*What is expected*: The required lines are those that contain "Math"; pull them out of the data and copy them.

*Supplied material*:
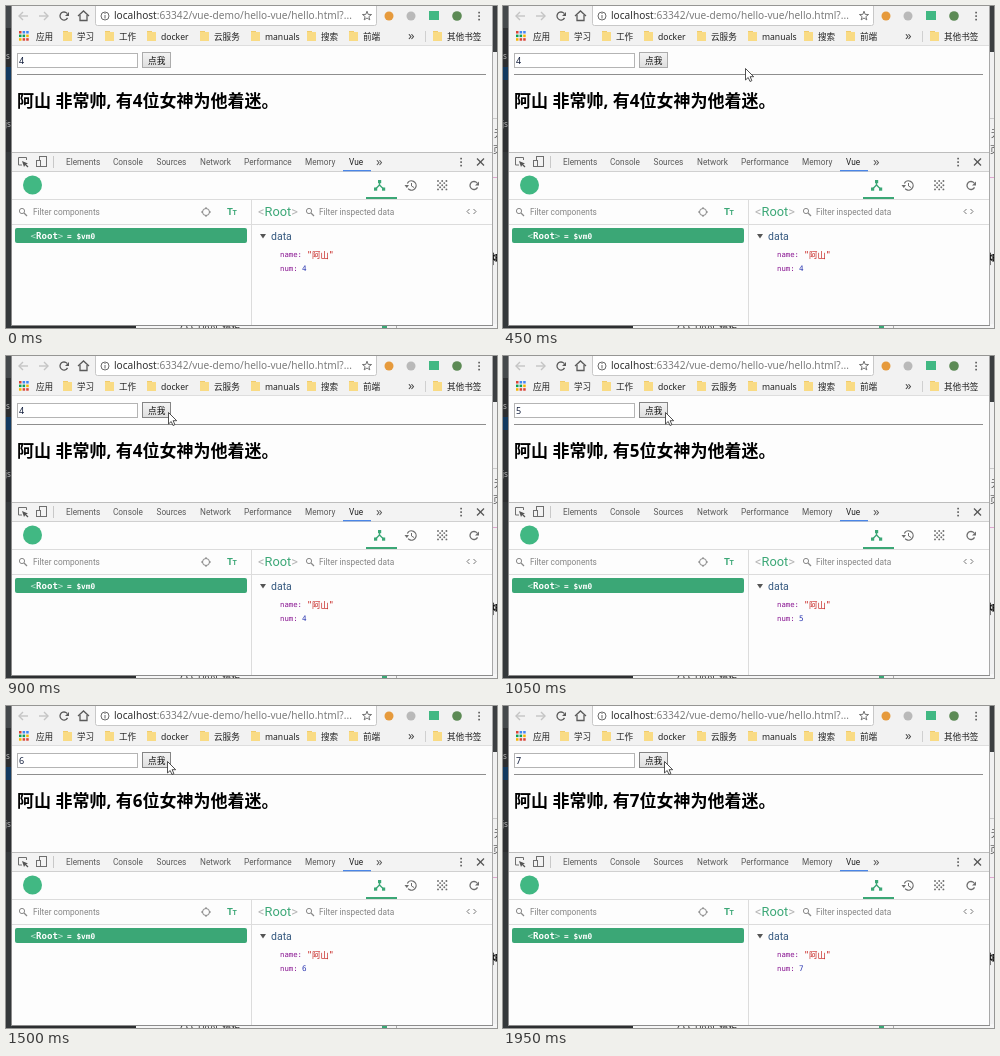
An HTML page with a canvas that plays this animation: 491x322 px, repeating every 2100 ms.

```html
<!DOCTYPE html>
<html lang="zh">
<head>
<meta charset="utf-8">
<title>Counter demo</title>
<style>
html, body { margin: 0; width: 100%; height: 100%; overflow: hidden; background: #fff; }
canvas { display: block; }
</style>
</head>
<body>
<canvas id="stage" width="491" height="322"></canvas>
<script>
const ctx = document.getElementById('stage').getContext('2d');
const UI = '"Noto Sans", "Noto Sans CJK SC", sans-serif';
const PANEL = 'Roboto, "Noto Sans CJK SC", sans-serif';
const MONO = '"DejaVu Sans Mono", "Noto Sans CJK SC", monospace';
const GREEN = '#3ba776', GREY = '#6e6e6e', LINE = '#dcdcdc';
const LOOP = 2100, STEP = 150;
const PERSON = '阿山';

function box(x, y, w, h, color) {
  ctx.fillStyle = color;
  ctx.fillRect(x, y, w, h);
}

function frame(x, y, w, h, color) {
  ctx.strokeStyle = color;
  ctx.lineWidth = 1;
  ctx.strokeRect(x + 0.5, y + 0.5, w - 1, h - 1);
}

function roundBox(x, y, w, h, r, fill, stroke) {
  ctx.beginPath();
  ctx.roundRect(x, y, w, h, r);
  if (fill) { ctx.fillStyle = fill; ctx.fill(); }
  if (stroke) { ctx.strokeStyle = stroke; ctx.lineWidth = 1; ctx.stroke(); }
}

function disc(x, y, r, color) {
  ctx.beginPath();
  ctx.arc(x, y, r, 0, Math.PI * 2);
  ctx.fillStyle = color;
  ctx.fill();
}

function arc(x, y, r, color, from = 0, to = Math.PI * 2, width = 1) {
  ctx.beginPath();
  ctx.arc(x, y, r, from, to);
  ctx.strokeStyle = color;
  ctx.lineWidth = width;
  ctx.stroke();
}

function path(points, color, width = 1, fill) {
  ctx.beginPath();
  points.forEach(([x, y]) => ctx.lineTo(x, y));
  if (fill) {
    ctx.closePath();
    ctx.fillStyle = fill;
    ctx.fill();
  }
  if (color) {
    ctx.strokeStyle = color;
    ctx.lineWidth = width;
    ctx.stroke();
  }
}

// Draws text on a baseline and returns the x where it ends.
function text(str, x, y, size, color, family = UI, weight = 400) {
  ctx.font = `${weight} ${size}px ${family}`;
  ctx.fillStyle = color;
  ctx.fillText(str, x, y);
  return x + ctx.measureText(str).width;
}

function dots(x, y, color) {
  for (let i = -1; i <= 1; i++) box(x - 0.7, y + i * 3.5 - 0.7, 1.6, 1.6, color);
}

function magnifier(x, y) {
  arc(x - 1, y - 1, 2.6, '#888');
  path([[x + 1, y + 1], [x + 4, y + 4]], '#888', 1.2);
}

function reload(x, y, r, color) {
  arc(x, y, r, color, 0.5, 5.6, 1.3);
  path([[x + r + 1, y - r], [x + r + 1, y], [x + 1, y]], null, 0, color);
}

function folder(x) {
  box(x, 25, 5, 3, '#f0cb6c');
  box(x, 26, 9, 9, '#f9db84');
}

function backdrop() {
  box(0, 0, 491, 322, '#2d2f31');
  box(0, 0, 6, 22, '#45494b');
  box(0, 61, 6, 13, '#123a60');
  box(0, 146, 6, 176, '#34383a');
  text('s', 0, 53, 8, '#b5b5b5');
  text('js', -1, 121, 8, '#b5b5b5');
  box(486, 0, 5, 46, '#3c3f41');
  box(486, 46, 5, 276, '#f1f1f1');
  box(486, 112, 5, 1, '#c9c9c9');
  text('无', 488, 131, 9, '#444');
  text('页面', 487, 147, 9, '#444');
  box(486, 171, 5, 1, '#dfa6cf');
  text('神', 484, 257, 13, '#111', UI, 700);
  box(130, 318, 361, 4, '#f6f6f6');
  box(390, 318, 1, 4, '#aaa');
  text('CSS U(V)L 模板', 174, 326, 9, '#333');
  box(376, 319, 5, 3, GREEN);
}

function toolbar() {
  box(6, 0, 480, 40, '#f2f2f2');
  path([[22, 10], [13, 10]], '#c4c4c4', 1.4);
  path([[17, 6], [13, 10], [17, 14]], '#c4c4c4', 1.4);
  path([[33, 10], [42, 10]], '#c4c4c4', 1.4);
  path([[38, 6], [42, 10], [38, 14]], '#c4c4c4', 1.4);
  reload(58, 10, 4, '#5a5a5a');
  path([[72, 10], [77.5, 5], [83, 10]], '#5a5a5a', 1.3);
  path([[74, 9], [74, 14.5], [81, 14.5], [81, 9]], '#5a5a5a', 1.3);

  roundBox(89.5, -3.5, 281, 23, 2, '#fff', '#c8c8c8');
  arc(99, 10, 4, '#6a6a6a');
  box(98.5, 9, 1, 3.5, '#6a6a6a');
  box(98.5, 7, 1, 1, '#6a6a6a');
  const end = text('localhost', 108, 13, 10.15, '#303030');
  text(':63342/vue-demo/hello-vue/hello.html?...', end, 13, 10.15, '#7c7c7c');
  const star = Array.from({ length: 10 }, (_, i) => {
    const a = i * Math.PI / 5 - Math.PI / 2, r = i % 2 ? 2 : 4.8;
    return [361 + r * Math.cos(a), 10 + r * Math.sin(a)];
  });
  path([...star, star[0]], '#666', 0.9);

  disc(383, 10, 4.5, '#e69a3c');
  disc(405, 10, 4.5, '#b9b9b9');
  box(423, 5, 10, 9, '#41b883');
  disc(451, 10, 4.8, '#5c8a55');
  dots(473, 10, '#555');

  const hues = ['#db4437', '#f4b400', '#0f9d58', '#4285f4'];
  for (let i = 0; i < 9; i++) {
    box(13 + i % 3 * 3.6, 25 + Math.floor(i / 3) * 3.6, 2.5, 2.5, hues[(i * 3 + (i >> 1)) % 4]);
  }
  text('应用', 30, 33.5, 8.6, '#222');
  const marks = [['学习', 57], ['工作', 99], ['docker', 141], ['云服务', 194],
    ['manuals', 245], ['搜索', 301], ['前端', 343], ['其他书签', 427]];
  for (const [label, x] of marks) {
    folder(x);
    text(label, x + 14, 33.5, 8.6, '#222');
  }
  text('»', 402, 34, 13, '#444');
  box(419, 25, 1, 11, '#d0d0d0');
  box(6, 39, 480, 1, '#dedede');
}

function page(count, hover) {
  box(6, 40, 480, 106, '#fdfdfd');
  box(11, 47, 121, 15, '#fff');
  frame(11, 47, 121, 15, '#b4b4b4');
  text(count, 13, 58, 9, '#111d3c');
  const face = ctx.createLinearGradient(0, 46, 0, 62);
  face.addColorStop(0, '#f4f4f4');
  face.addColorStop(1, '#dedede');
  box(136, 46, 29, 16, face);
  frame(136, 46, 29, 16, hover ? '#858585' : '#acacac');
  text('点我', 142, 57.7, 8.7, '#111');
  box(11, 68, 469, 1, '#8e8e8e');
  text(`${PERSON} 非常帅, 有${count}位女神为他着迷。`, 11, 100.6, 17, '#000', UI, 700);
}

function devtoolsTabs() {
  box(6, 146, 480, 20, '#f3f3f3');
  box(6, 146, 480, 1, '#bdbdbd');
  box(6, 165, 480, 1, '#d0d0d0');
  path([[16, 159], [12.5, 159], [12.5, 151.5], [20.5, 151.5], [20.5, 154]], GREY);
  path([[16, 155], [22, 157.5], [19.5, 158.5], [18, 161]], null, 0, '#555');
  path([[19, 158], [22, 161]], '#555', 1.2);
  frame(33, 150, 8, 11, GREY);
  box(30, 154, 5, 7, '#f3f3f3');
  frame(30, 154, 5, 7, GREY);
  box(47, 150, 1, 12, '#c8c8c8');
  const tabs = [['Elements', 60], ['Console', 107], ['Sources', 150.5], ['Network', 194],
    ['Performance', 238], ['Memory', 299], ['Vue', 343]];
  for (const [label, x] of tabs) {
    text(label, x, 158.7, 8.25, label === 'Vue' ? '#222' : '#5a5a5a', PANEL);
  }
  box(337, 164, 28, 1.3, '#4a86e8');
  text('»', 370, 159.5, 13, '#555');
  dots(455, 156, '#555');
  path([[471, 152.5], [478, 159.5]], '#555', 1.2);
  path([[478, 152.5], [471, 159.5]], '#555', 1.2);
}

function panelHeader() {
  box(6, 166, 480, 153, '#fdfdfd');
  disc(26.5, 179, 9.5, '#41b883');

  path([[373.5, 176], [373.5, 180]], GREEN, 1.3);
  path([[369.5, 183], [373.5, 179], [377.5, 183]], GREEN, 1.3);
  box(372, 174, 3.2, 3.2, GREEN);
  box(368, 181.5, 3.2, 3.2, GREEN);
  box(376, 181.5, 3.2, 3.2, GREEN);
  box(360, 191, 31, 2, GREEN);

  arc(405.5, 179.5, 4.6, GREY, -2.7, 2.4, 1.2);
  path([[398.5, 179], [403, 179], [400.8, 182]], null, 0, GREY);
  path([[405.5, 177], [405.5, 180], [408, 181.5]], GREY);
  for (let i = 0; i < 25; i += 2) {
    disc(432 + i % 5 * 2.1, 175 + Math.floor(i / 5) * 2.1, 0.95, GREY);
  }
  reload(468, 179.5, 4, GREY);

  box(6, 193, 480, 1, LINE);
  box(6, 218, 480, 1, LINE);
  box(245, 193, 1, 126, LINE);
  magnifier(17, 206);
  text('Filter components', 27, 208.5, 8.3, '#858585', PANEL);
  arc(200, 206, 3.5, '#888');
  for (const [dx, dy] of [[0, 1], [0, -1], [1, 0], [-1, 0]]) {
    path([[200 + dx * 3, 206 + dy * 3], [200 + dx * 5, 206 + dy * 5]], '#888');
  }
  const end = text('T', 221, 209, 9.5, GREEN, PANEL, 700);
  text('T', end - 0.4, 209, 7, GREEN, PANEL, 700);

  let x = text('<', 252, 209.5, 12.8, '#b6b6b6', PANEL);
  x = text('Root', x, 209.5, 12.8, GREEN, PANEL);
  text('>', x, 209.5, 12.8, '#b6b6b6', PANEL);
  magnifier(304, 206);
  text('Filter inspected data', 313, 208.5, 8.3, '#858585', PANEL);
  path([[463.5, 203], [461, 205.5], [463.5, 208]], '#777');
  path([[467.5, 203], [470, 205.5], [467.5, 208]], '#777');
}

function inspector(count) {
  roundBox(9, 222, 232, 15, 2, GREEN);
  let x = text('<', 24.5, 232.8, 9.1, '#bfe6d3', MONO);
  x = text('Root', x, 232.8, 9.1, '#fff', MONO, 700);
  text('>', x, 232.8, 9.1, '#bfe6d3', MONO);
  text('= $vm0', 61, 232.8, 7.8, '#fff', MONO, 700);

  path([[254, 228], [260, 228], [257, 232.5]], null, 0, '#555');
  text('data', 265, 233.5, 10.5, '#36597f', PANEL);
  text('name:', 274, 251, 7.3, '#881391', MONO);
  text(`"${PERSON}"`, 301, 251.5, 8.4, '#c41a16', MONO);
  text('num:', 274, 265, 7.3, '#881391', MONO);
  text(count, 296, 265, 7.6, '#2a36b0', MONO);
}

function windowEdge() {
  box(5, 0, 1, 319, '#8c8c8c');
  box(486, 0, 1, 319, '#a8a8a8');
  box(5, 319, 482, 1, '#8c8c8c');
}

function pointer([x, y]) {
  const shape = [[0, 0], [0, 11.5], [2.7, 9], [4.5, 13], [6.4, 12.1], [4.6, 8.2], [8.2, 8.2], [0, 0]];
  path(shape.map(([dx, dy]) => [x + 0.5 + dx, y + 0.5 + dy]), '#333', 0.85, '#fff');
}

function pointerAt(time) {
  if (time < 300) return null;
  if (time < 450) return [348, 84];
  if (time < 600) return [242, 62];
  if (time < 750) return [178, 57];
  return time < 1200 ? [162, 56] : [161, 55];
}

function draw(time) {
  const clicks = time < 1050 ? 0 : 1 + Math.floor((time - 1050) / 450);
  const count = String(4 + clicks);
  const tip = pointerAt(time);
  backdrop();
  toolbar();
  page(count, time >= 750);
  devtoolsTabs();
  panelHeader();
  inspector(count);
  windowEdge();
  if (tip) pointer(tip);
}

function tick() {
  const time = performance.now() % LOOP;
  draw(Math.floor(time / STEP) * STEP);
  requestAnimationFrame(tick);
}
tick();
</script>
</body>
</html>
```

*Task answer*:
  ctx.arc(x, y, r, 0, Math.PI * 2);
function arc(x, y, r, color, from = 0, to = Math.PI * 2, width = 1) {
    const a = i * Math.PI / 5 - Math.PI / 2, r = i % 2 ? 2 : 4.8;
    return [361 + r * Math.cos(a), 10 + r * Math.sin(a)];
    box(13 + i % 3 * 3.6, 25 + Math.floor(i / 3) * 3.6, 2.5, 2.5, hues[(i * 3 + (i >> 1)) % 4]);
    disc(432 + i % 5 * 2.1, 175 + Math.floor(i / 5) * 2.1, 0.95, GREY);
  const clicks = time < 1050 ? 0 : 1 + Math.floor((time - 1050) / 450);
  draw(Math.floor(time / STEP) * STEP);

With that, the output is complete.